Last week, I wrote a hilarious piece of festive sketch comedy for a radio program (that shall remain nameless) about how Santa is dead. I was told it couldn't be aired, not because it was too dark (it was too dark, but that was a secondary problem) but because a kid might hear it in the car and be crushed. I'm not setting out to crush children's spirits, but how on earth did I end up having the responsibility of lying to other people's children? If you want to lie to your kids, fine. Awesome. Lie away. Bring other adults in on the lie, even. But you can't assume that all adults are automatically going around lying just in case your kid is listening.

In 2011, a newscaster in Chicago was inundated with hate mail after mentioning on air that Santa isn't real.

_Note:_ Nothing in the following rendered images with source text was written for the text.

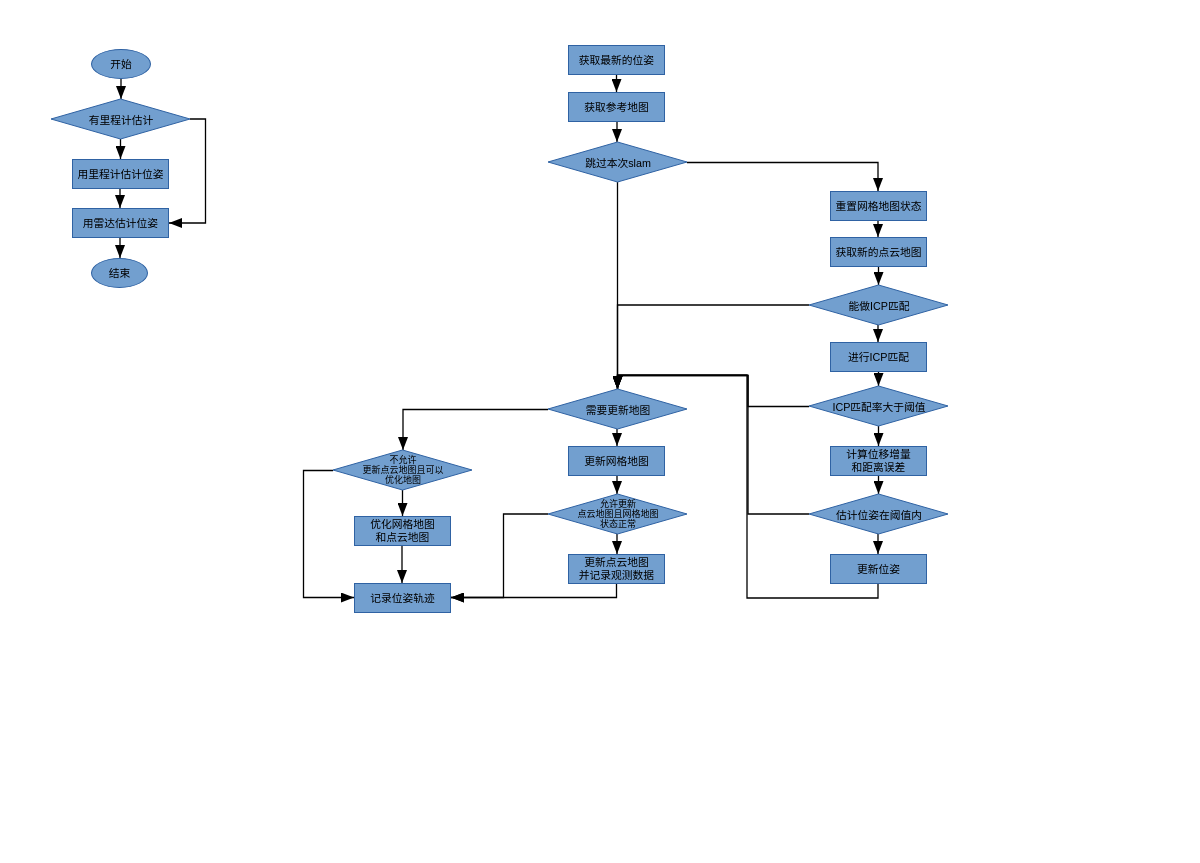
<!DOCTYPE html>
<html lang="zh-CN">
<head>
<meta charset="utf-8">
<title>SLAM 流程图</title>
<style>
:root {
  --paper: #ffffff;
  --node-fill: #729fcf;
  --node-edge: #2f62a3;
  --ink: #000000;
}
* { box-sizing: border-box; }
html, body { margin: 0; background: var(--paper); }
.flowchart {
  position: relative;
  width: 1200px;
  height: 863px;
  overflow: hidden;
  background: var(--paper);
  color: var(--ink);
  font: 10.75px/16px "Liberation Sans", "Noto Sans CJK SC", sans-serif;
}
.connectors { position: absolute; inset: 0; }
.connectors path { fill: none; stroke: var(--ink); stroke-width: 1.3; }
.connectors .arrow { marker-end: url(#arrowhead); }
.node {
  position: absolute;
  left: var(--x);
  top: var(--y);
  display: flex;
  align-items: center;
  justify-content: center;
  text-align: center;
  white-space: nowrap;
}
.step, .terminal { background: var(--node-fill); border: 1px solid var(--node-edge); }
.step { width: 97px; height: 30px; }
.terminal { width: 60px; height: 30px; border-radius: 50%; }
.terminal.end { width: 57px; }
.decision { width: 142px; height: 42px; }
.decision svg { position: absolute; inset: 0; }
.decision span { position: relative; top: 1px; }
.diamond { fill: var(--node-fill); stroke: var(--node-edge); stroke-width: 1; }
.step.wrapped { line-height: 13px; }
.decision.wrapped { font-size: 9px; line-height: 10px; }
.decision.wrapped span { top: 0; }
</style>
</head>
<body>
<main class="flowchart">
  <svg class="connectors" width="1200" height="863" viewBox="0 0 1200 863" aria-hidden="true">
    <defs>
      <marker id="arrowhead" markerUnits="userSpaceOnUse" markerWidth="14" markerHeight="10" refX="13" refY="5" orient="auto">
        <polygon points="0,0 13,5 0,10"/>
      </marker>
      <polygon id="diamond" class="diamond" points="1,21 70.5,1 140,21 70.5,41"/>
    </defs>
    <g class="pose-estimation">
      <path class="arrow" d="M121 79V99"/>
      <path class="arrow" d="M120.5 139V159"/>
      <path class="arrow" d="M120 188V208"/>
      <path class="arrow" d="M120 238V258"/>
      <path class="arrow" d="M190 119H205.5V223H169"/>
    </g>
    <g class="main-flow">
      <path class="arrow" d="M616.5 75V92"/>
      <path class="arrow" d="M617 122V142"/>
      <path class="arrow" d="M617.5 182V389"/>
      <path class="arrow" d="M687 162.5H878V191"/>
      <path class="arrow" d="M617 429V446"/>
      <path class="arrow" d="M617 476V494"/>
      <path class="arrow" d="M617 533V554"/>
      <path class="arrow" d="M616.5 584V597.5H451"/>
      <path class="arrow" d="M548 514H503.5V597.5H451"/>
    </g>
    <g class="matching">
      <path class="arrow" d="M878 221V237"/>
      <path class="arrow" d="M878.5 267V285"/>
      <path class="arrow" d="M878 324V342"/>
      <path class="arrow" d="M878.5 371V386"/>
      <path class="arrow" d="M878.5 426V446"/>
      <path class="arrow" d="M878.5 476V494"/>
      <path class="arrow" d="M878 533V554"/>
      <path class="arrow" d="M809 305H617.5V389"/>
      <path class="arrow" d="M809 406.5H748V375.5H617.5V389"/>
      <path class="arrow" d="M809 514H748V375.5H617.5V389"/>
      <path class="arrow" d="M878 584V598H747V375H617.5V389"/>
    </g>
    <g class="optimisation">
      <path class="arrow" d="M548 409.5H403V450"/>
      <path class="arrow" d="M402.5 490V516"/>
      <path class="arrow" d="M402 546V583"/>
      <path class="arrow" d="M333 470.5H303.5V597.5H354"/>
    </g>
  </svg>

  <div class="node terminal" style="--x:91px;--y:49px"><span>开始</span></div>
  <div class="node decision" style="--x:50px;--y:98px"><svg width="142" height="42"><use href="#diamond"/></svg><span>有里程计估计</span></div>
  <div class="node step" style="--x:72px;--y:159px"><span>用里程计估计位姿</span></div>
  <div class="node step" style="--x:72px;--y:208px"><span>用雷达估计位姿</span></div>
  <div class="node terminal end" style="--x:91px;--y:258px"><span>结束</span></div>

  <div class="node step" style="--x:568px;--y:45px"><span>获取最新的位姿</span></div>
  <div class="node step" style="--x:568px;--y:92px"><span>获取参考地图</span></div>
  <div class="node decision" style="--x:547px;--y:141px"><svg width="142" height="42"><use href="#diamond"/></svg><span>跳过本次slam</span></div>
  <div class="node decision" style="--x:547px;--y:388px"><svg width="142" height="42"><use href="#diamond"/></svg><span>需要更新地图</span></div>
  <div class="node step" style="--x:568px;--y:446px"><span>更新网格地图</span></div>
  <div class="node decision wrapped" style="--x:547px;--y:493px"><svg width="142" height="42"><use href="#diamond"/></svg><span>允许更新<br>点云地图且网格地图<br>状态正常</span></div>
  <div class="node step wrapped" style="--x:568px;--y:554px"><span>更新点云地图<br>并记录观测数据</span></div>

  <div class="node step" style="--x:830px;--y:191px"><span>重置网格地图状态</span></div>
  <div class="node step" style="--x:830px;--y:237px"><span>获取新的点云地图</span></div>
  <div class="node decision" style="--x:808px;--y:284px"><svg width="142" height="42"><use href="#diamond"/></svg><span>能做ICP匹配</span></div>
  <div class="node step" style="--x:830px;--y:342px"><span>进行ICP匹配</span></div>
  <div class="node decision" style="--x:808px;--y:385px"><svg width="142" height="42"><use href="#diamond"/></svg><span>ICP匹配率大于阈值</span></div>
  <div class="node step wrapped" style="--x:830px;--y:446px"><span>计算位移增量<br>和距离误差</span></div>
  <div class="node decision" style="--x:808px;--y:493px"><svg width="142" height="42"><use href="#diamond"/></svg><span>估计位姿在阈值内</span></div>
  <div class="node step" style="--x:830px;--y:554px"><span>更新位姿</span></div>

  <div class="node decision wrapped" style="--x:332px;--y:449px"><svg width="142" height="42"><use href="#diamond"/></svg><span>不允许<br>更新点云地图且可以<br>优化地图</span></div>
  <div class="node step wrapped" style="--x:354px;--y:516px"><span>优化网格地图<br>和点云地图</span></div>
  <div class="node step" style="--x:354px;--y:583px"><span>记录位姿轨迹</span></div>
</main>
</body>
</html>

You guys, Santa isn't real. That's a true statement. [Alex is full of shit. Santa is SO real.—Editors] And if there's one place that should be able to say true things without coming under fire, it's news programs.

Newscasters shouldn't be expected to help you manipulate your children into behaving themselves. That's your job and yours alone.

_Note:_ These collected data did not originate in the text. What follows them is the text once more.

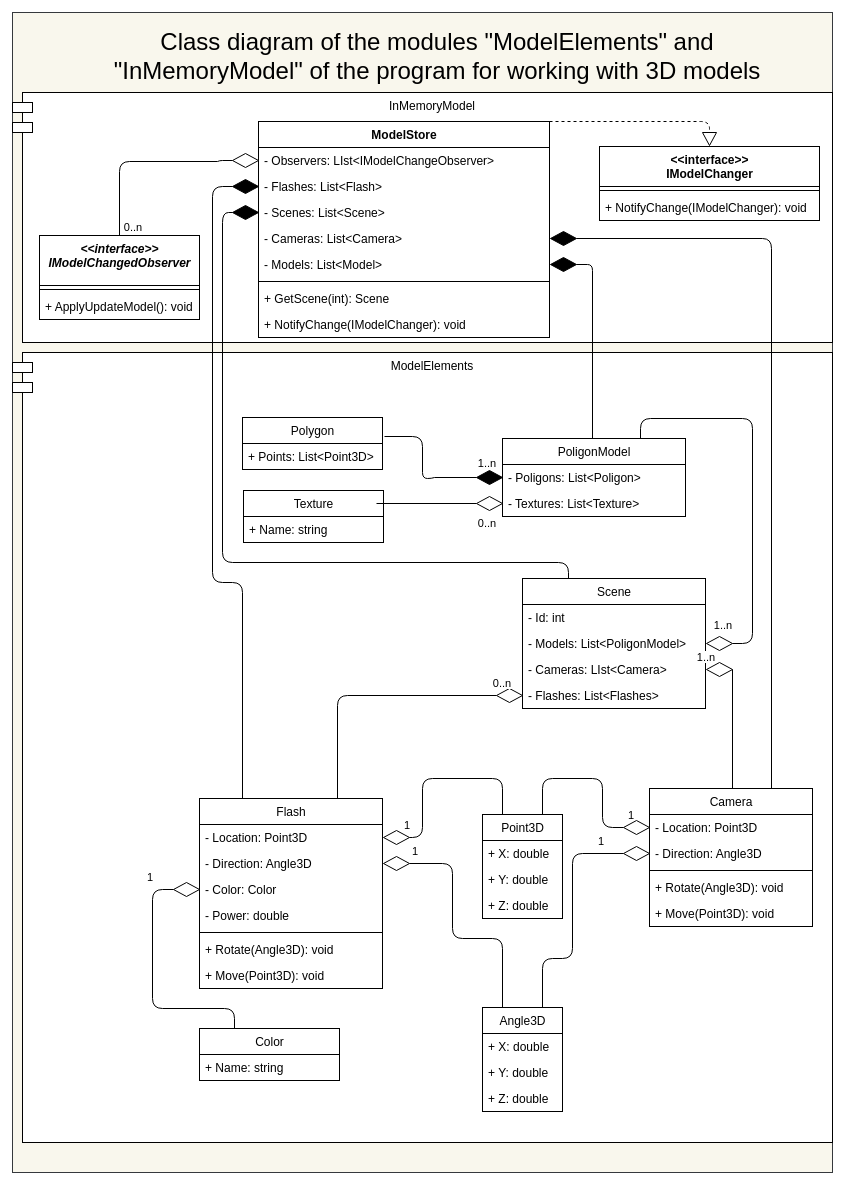
<!DOCTYPE html>
<html lang="en">
<head>
<meta charset="utf-8">
<title>Class diagram</title>
<style>
:root { --ink: #000; --paper: #fff; --frame: #f9f7ed; --frame-line: #36393d; }
* { box-sizing: border-box; margin: 0; padding: 0; }
body { width: 845px; height: 1185px; overflow: hidden; background: var(--paper); color: var(--ink); font: 12px/14px "Liberation Sans", Arial, sans-serif; }
.diagram { position: relative; width: 845px; height: 1185px; overflow: hidden; }
.frame { position: absolute; left: 12px; top: 12px; width: 821px; height: 1161px; background: var(--frame); border: 1px solid var(--frame-line); }
h1 { position: absolute; left: 37px; top: 27px; width: 800px; font-size: 24px; line-height: 29px; font-weight: 400; text-align: center; white-space: nowrap; }
.package { position: absolute; left: 22px; width: 811px; background: var(--paper); border: 1px solid var(--ink); }
.package h2 { padding: 6px 0 0 9px; font-size: 12px; font-weight: 400; text-align: center; }
.tab { position: absolute; left: -11px; width: 21px; height: 11px; background: var(--paper); border: 1px solid var(--ink); }
.tab.upper { top: 9px; }
.tab.lower { top: 29px; }
.class { position: absolute; display: flex; flex-direction: column; background: var(--paper); border: 1px solid var(--ink); white-space: nowrap; }
.class h3 { flex: none; height: 26px; padding-top: 6px; border-bottom: 1px solid var(--ink); font-size: 12px; font-weight: 400; text-align: center; }
.class h3.strong { font-weight: 700; }
.class h3.abstract { font-style: italic; }
.class ul { list-style: none; }
.class li { height: 26px; padding: 6px 0 0 5px; }
.class hr { flex: none; height: 8px; border: 0; background: linear-gradient(var(--ink), var(--ink)) 0 3px / 100% 1px no-repeat; }
.edges { position: absolute; left: 0; top: 0; }
.count { position: absolute; transform: translate(-50%, -50%); padding: 0 1px; background: var(--paper); font-size: 11px; line-height: 12px; }
</style>
</head>
<body>
<main class="diagram">
  <div class="frame"></div>
  <h1>Class diagram of the modules "ModelElements" and<br>"InMemoryModel" of the program for working with 3D models</h1>

  <section class="package" style="top:92px;height:251px"><h2>InMemoryModel</h2><i class="tab upper"></i><i class="tab lower"></i></section>
  <section class="package" style="top:352px;height:791px"><h2>ModelElements</h2><i class="tab upper"></i><i class="tab lower"></i></section>

  <article class="class" style="left:258px;top:121px;width:292px;height:217px">
    <h3 class="strong">ModelStore</h3>
    <ul><li>- Observers: LIst&lt;IModelChangeObserver&gt;</li><li>- Flashes: List&lt;Flash&gt;</li><li>- Scenes: List&lt;Scene&gt;</li><li>- Cameras: List&lt;Camera&gt;</li><li>- Models: List&lt;Model&gt;</li></ul>
    <hr>
    <ul><li>+ GetScene(int): Scene</li><li>+ NotifyChange(IModelChanger): void</li></ul>
  </article>

  <article class="class" style="left:599px;top:146px;width:221px;height:75px">
    <h3 class="strong" style="height:40px">&lt;&lt;interface&gt;&gt;<br>IModelChanger</h3>
    <hr>
    <ul><li>+ NotifyChange(IModelChanger): void</li></ul>
  </article>

  <article class="class" style="left:39px;top:235px;width:161px;height:85px">
    <h3 class="strong abstract" style="height:50px">&lt;&lt;interface&gt;&gt;<br>IModelChangedObserver</h3>
    <hr>
    <ul><li>+ ApplyUpdateModel(): void</li></ul>
  </article>

  <article class="class" style="left:242px;top:417px;width:141px;height:53px">
    <h3>Polygon</h3>
    <ul><li>+ Points: List&lt;Point3D&gt;</li></ul>
  </article>

  <article class="class" style="left:243px;top:490px;width:141px;height:53px">
    <h3>Texture</h3>
    <ul><li>+ Name: string</li></ul>
  </article>

  <article class="class" style="left:502px;top:438px;width:184px;height:79px">
    <h3>PoligonModel</h3>
    <ul><li>- Poligons: List&lt;Poligon&gt;</li><li>- Textures: List&lt;Texture&gt;</li></ul>
  </article>

  <article class="class" style="left:522px;top:578px;width:184px;height:131px">
    <h3>Scene</h3>
    <ul><li>- Id: int</li><li>- Models: List&lt;PoligonModel&gt;</li><li>- Cameras: LIst&lt;Camera&gt;</li><li>- Flashes: List&lt;Flashes&gt;</li></ul>
  </article>

  <article class="class" style="left:199px;top:798px;width:184px;height:191px">
    <h3>Flash</h3>
    <ul><li>- Location: Point3D</li><li>- Direction: Angle3D</li><li>- Color: Color</li><li>- Power: double</li></ul>
    <hr>
    <ul><li>+ Rotate(Angle3D): void</li><li>+ Move(Point3D): void</li></ul>
  </article>

  <article class="class" style="left:649px;top:788px;width:164px;height:139px">
    <h3>Camera</h3>
    <ul><li>- Location: Point3D</li><li>- Direction: Angle3D</li></ul>
    <hr>
    <ul><li>+ Rotate(Angle3D): void</li><li>+ Move(Point3D): void</li></ul>
  </article>

  <article class="class" style="left:482px;top:814px;width:81px;height:105px">
    <h3>Point3D</h3>
    <ul><li>+ X: double</li><li>+ Y: double</li><li>+ Z: double</li></ul>
  </article>

  <article class="class" style="left:482px;top:1007px;width:81px;height:105px">
    <h3>Angle3D</h3>
    <ul><li>+ X: double</li><li>+ Y: double</li><li>+ Z: double</li></ul>
  </article>

  <article class="class" style="left:199px;top:1028px;width:141px;height:53px">
    <h3>Color</h3>
    <ul><li>+ Name: string</li></ul>
  </article>

  <svg class="edges" width="845" height="1185" viewBox="0 0 845 1185" aria-hidden="true">
    <defs><polygon id="diamond" points="0,0 13,-7 26,0 13,7"/></defs>
    <g transform="translate(.5 .5)" stroke="var(--ink)">
      <g class="lines" fill="none">
        <path d="M549 121H700Q709 121 709 128V132" stroke-dasharray="3 3"/>
        <path d="M232 160H222Q219 160 217 161H129Q119 161 119 171V235"/>
        <path d="M232 186H222Q212 186 212 196V572Q212 582 222 582H232Q242 582 242 592V798"/>
        <path d="M232 212H228Q222 212 222 222V552Q222 562 232 562H558Q568 562 568 572V578"/>
        <path d="M576 238H762Q771 238 771 248V788"/>
        <path d="M576 264H587Q592 264 592 270V438"/>
        <path d="M384 436H412Q422 436 422 446V472Q422 478 427 478Q431 478 434 477H476"/>
        <path d="M376 503H476"/>
        <path d="M640 438V428Q640 418 650 418H742Q752 418 752 428V633Q752 643 742 643H732"/>
        <path d="M732 669V788"/>
        <path d="M496 695H347Q337 695 337 705V798"/>
        <path d="M409 837H412Q422 837 422 827V788Q422 778 432 778H492Q502 778 502 788V814"/>
        <path d="M409 863H442Q452 863 452 873V928Q452 938 462 938H492Q502 938 502 948V1007"/>
        <path d="M173 889H162Q152 889 152 899V998Q152 1008 162 1008H224Q234 1008 234 1018V1028"/>
        <path d="M623 827H612Q602 827 602 817V788Q602 778 592 778H552Q542 778 542 788V814"/>
        <path d="M623 853H582Q572 853 572 863V948Q572 958 562 958H552Q542 958 542 968V1007"/>
      </g>
      <g class="aggregations" fill="var(--paper)">
        <polygon points="702,132 716,132 709,145"/>
        <use href="#diamond" x="232" y="160"/>
        <use href="#diamond" x="476" y="503"/>
        <use href="#diamond" x="706" y="643"/>
        <use href="#diamond" x="706" y="669"/>
        <use href="#diamond" x="496" y="695"/>
        <use href="#diamond" x="383" y="837"/>
        <use href="#diamond" x="383" y="863"/>
        <use href="#diamond" x="173" y="889"/>
        <use href="#diamond" x="623" y="827"/>
        <use href="#diamond" x="623" y="853"/>
      </g>
      <g class="compositions" fill="var(--ink)">
        <use href="#diamond" x="232" y="186"/>
        <use href="#diamond" x="232" y="212"/>
        <use href="#diamond" x="550" y="238"/>
        <use href="#diamond" x="550" y="264"/>
        <use href="#diamond" x="476" y="477"/>
      </g>
    </g>
  </svg>

  <span class="count" style="left:133px;top:227px">0..n</span>
  <span class="count" style="left:487px;top:463px">1..n</span>
  <span class="count" style="left:487px;top:523px">0..n</span>
  <span class="count" style="left:723px;top:625px">1..n</span>
  <span class="count" style="left:706px;top:657px">1..n</span>
  <span class="count" style="left:502px;top:683px">0..n</span>
  <span class="count" style="left:407px;top:825px">1</span>
  <span class="count" style="left:415px;top:851px">1</span>
  <span class="count" style="left:150px;top:877px">1</span>
  <span class="count" style="left:631px;top:815px">1</span>
  <span class="count" style="left:601px;top:841px">1</span>
</main>
</body>
</html>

Even worse, pretty much every news station in the country broadcasts video from NORAD tracking Santa as he leaves the North Pole. The people in charge of protecting us from nuclear war are participating in a program to lie to your kids.

When I ask parents if they're lying to their kids about Santa this year, I frequently hear some version of this: "I don't want my kid to be the one telling other kids on the playground that there's no Santa." People are worried that their child might accidentally say something TRUE in mixed company. That's an insane way to parent.

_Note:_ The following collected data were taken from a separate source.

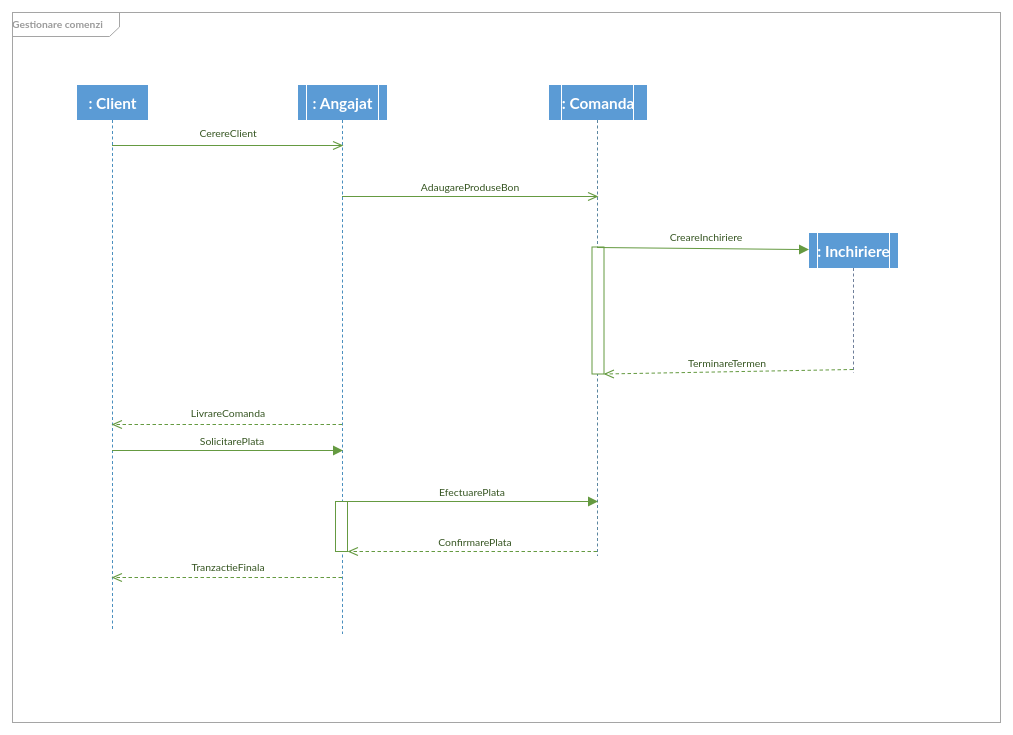
<!DOCTYPE html>
<html lang="ro">
<head>
<meta charset="utf-8">
<title>Gestionare comenzi</title>
<style>
:root {
  --paper: #fff;
  --frame: #a5a5a5;
  --caption: #9b9b9b;
  --participant: #5b9bd5;
  --lifeline: #4a8fbe;
  --flow: #659a41;
  --label: #375623;
}
* { box-sizing: border-box; margin: 0; }
html, body { width: 1013px; height: 735px; overflow: hidden; background: var(--paper); }
.diagram { position: relative; width: 1013px; height: 735px; font-family: Lato, Carlito, sans-serif; }
.connectors { position: absolute; inset: 0; display: block; }
.frame-title {
  position: absolute; left: 12px; top: 17px;
  font-size: 10.3px; line-height: 14px; font-weight: 700; color: var(--caption); white-space: nowrap;
}
.participant {
  position: absolute; left: var(--x); top: var(--y); width: var(--w); height: 35px;
  display: flex; align-items: center; justify-content: center;
  background: var(--participant); color: var(--paper);
  font-size: 15.4px; line-height: 20px; font-weight: 700; white-space: nowrap;
}
.active::before, .active::after {
  content: ""; position: absolute; top: 0; bottom: 0; width: 1px; background: var(--paper);
}
.active::before { left: var(--bar-left); }
.active::after { right: var(--bar-right); }
.message {
  position: absolute; left: var(--x); top: var(--y); transform: translate(-50%, -50%);
  font-size: 10.4px; line-height: 14px; color: var(--label); white-space: nowrap;
}
.frame { fill: none; stroke: var(--frame); }
.lifeline { stroke: var(--lifeline); stroke-dasharray: 3 2.5; }
.lifeline.muted { stroke: #5b86a0; }
.lifeline.created { stroke: #6f7f9a; }
.call, .reply { fill: none; stroke: var(--flow); }
.reply { stroke-dasharray: 3.5 2.5; }
.head-open { fill: none; stroke: var(--flow); stroke-width: 1.2; }
.head-solid { fill: var(--flow); }
.activation { fill: var(--paper); stroke: var(--flow); }
</style>
</head>
<body>
<main class="diagram">
  <svg class="connectors" width="1013" height="735" viewBox="0 0 1013 735" aria-hidden="true">
    <defs>
      <path id="open-right" class="head-open" d="M-9-4 0 0-9 4"/>
      <path id="open-left" class="head-open" d="M9-4 0 0 9 4"/>
      <path id="solid-right" class="head-solid" d="M-10-5 0 0-10 5z"/>
    </defs>

    <g class="frame">
      <rect x="12.5" y="12.5" width="988" height="710"/>
      <path d="M119.5 12.5V27L109.5 36.5H12.5"/>
    </g>

    <g id="lifelines">
      <line class="lifeline" x1="112.5" y1="120" x2="112.5" y2="629"/>
      <line class="lifeline" x1="342.5" y1="120" x2="342.5" y2="634"/>
      <line class="lifeline muted" x1="597.5" y1="120" x2="597.5" y2="556"/>
      <line class="lifeline created" x1="853.5" y1="268" x2="853.5" y2="373"/>
    </g>

    <g id="activations">
      <rect class="activation" x="592" y="247" width="12" height="127"/>
      <rect class="activation" x="335.5" y="501.5" width="12" height="50"/>
    </g>

    <g id="calls">
      <line class="call" x1="112" y1="145.5" x2="342" y2="145.5"/>
      <use href="#open-right" x="342" y="145.5"/>
      <line class="call" x1="342" y1="196.5" x2="597" y2="196.5"/>
      <use href="#open-right" x="597" y="196.5"/>
      <line class="call" x1="597" y1="247.5" x2="800" y2="249.5"/>
      <use href="#solid-right" x="809" y="249.5"/>
      <line class="call" x1="112" y1="450.5" x2="335" y2="450.5"/>
      <use href="#solid-right" x="343" y="450.5"/>
      <line class="call" x1="348" y1="501.5" x2="590" y2="501.5"/>
      <use href="#solid-right" x="598" y="501.5"/>
    </g>

    <g id="replies">
      <line class="reply" x1="853" y1="369.5" x2="605" y2="374"/>
      <use href="#open-left" x="605" y="374"/>
      <line class="reply" x1="342" y1="424.5" x2="113" y2="424.5"/>
      <use href="#open-left" x="113" y="424.5"/>
      <line class="reply" x1="597" y1="551.5" x2="349" y2="551.5"/>
      <use href="#open-left" x="349" y="551.5"/>
      <line class="reply" x1="342" y1="577.5" x2="113" y2="577.5"/>
      <use href="#open-left" x="113" y="577.5"/>
    </g>
  </svg>

  <h1 class="frame-title">Gestionare comenzi</h1>

  <div class="participant" style="--x:77px;--y:85px;--w:71px">: Client</div>
  <div class="participant active" style="--x:298px;--y:85px;--w:89px;--bar-left:8px;--bar-right:8px">: Angajat</div>
  <div class="participant active" style="--x:549px;--y:85px;--w:98px;--bar-left:12px;--bar-right:13px">: Comanda</div>
  <div class="participant active" style="--x:809px;--y:233px;--w:89px;--bar-left:8px;--bar-right:8px">: Inchiriere</div>

  <span class="message" style="--x:228px;--y:133px">CerereClient</span>
  <span class="message" style="--x:470px;--y:187px">AdaugareProduseBon</span>
  <span class="message" style="--x:706px;--y:237px">CreareInchiriere</span>
  <span class="message" style="--x:727px;--y:363px">TerminareTermen</span>
  <span class="message" style="--x:228px;--y:413px">LivrareComanda</span>
  <span class="message" style="--x:232px;--y:441px">SolicitarePlata</span>
  <span class="message" style="--x:472px;--y:492px">EfectuarePlata</span>
  <span class="message" style="--x:475px;--y:542px">ConfirmarePlata</span>
  <span class="message" style="--x:228px;--y:567px">TranzactieFinala</span>
</main>
</body>
</html>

For the record, I love lying to kids. If you want me to help you lie to your kids about pretty much anything, I'm down. But you have to ASK FIRST. And then offer me something. "Hey, Alex. Will you dress up as Big Foot and tell my son that if he doesn't clean his room you'll rip his arms off? I'll buy you pizza." Done! That's how the system should work. But I you can't just expect me to know that you told him about Big Foot's issue with messy bedrooms.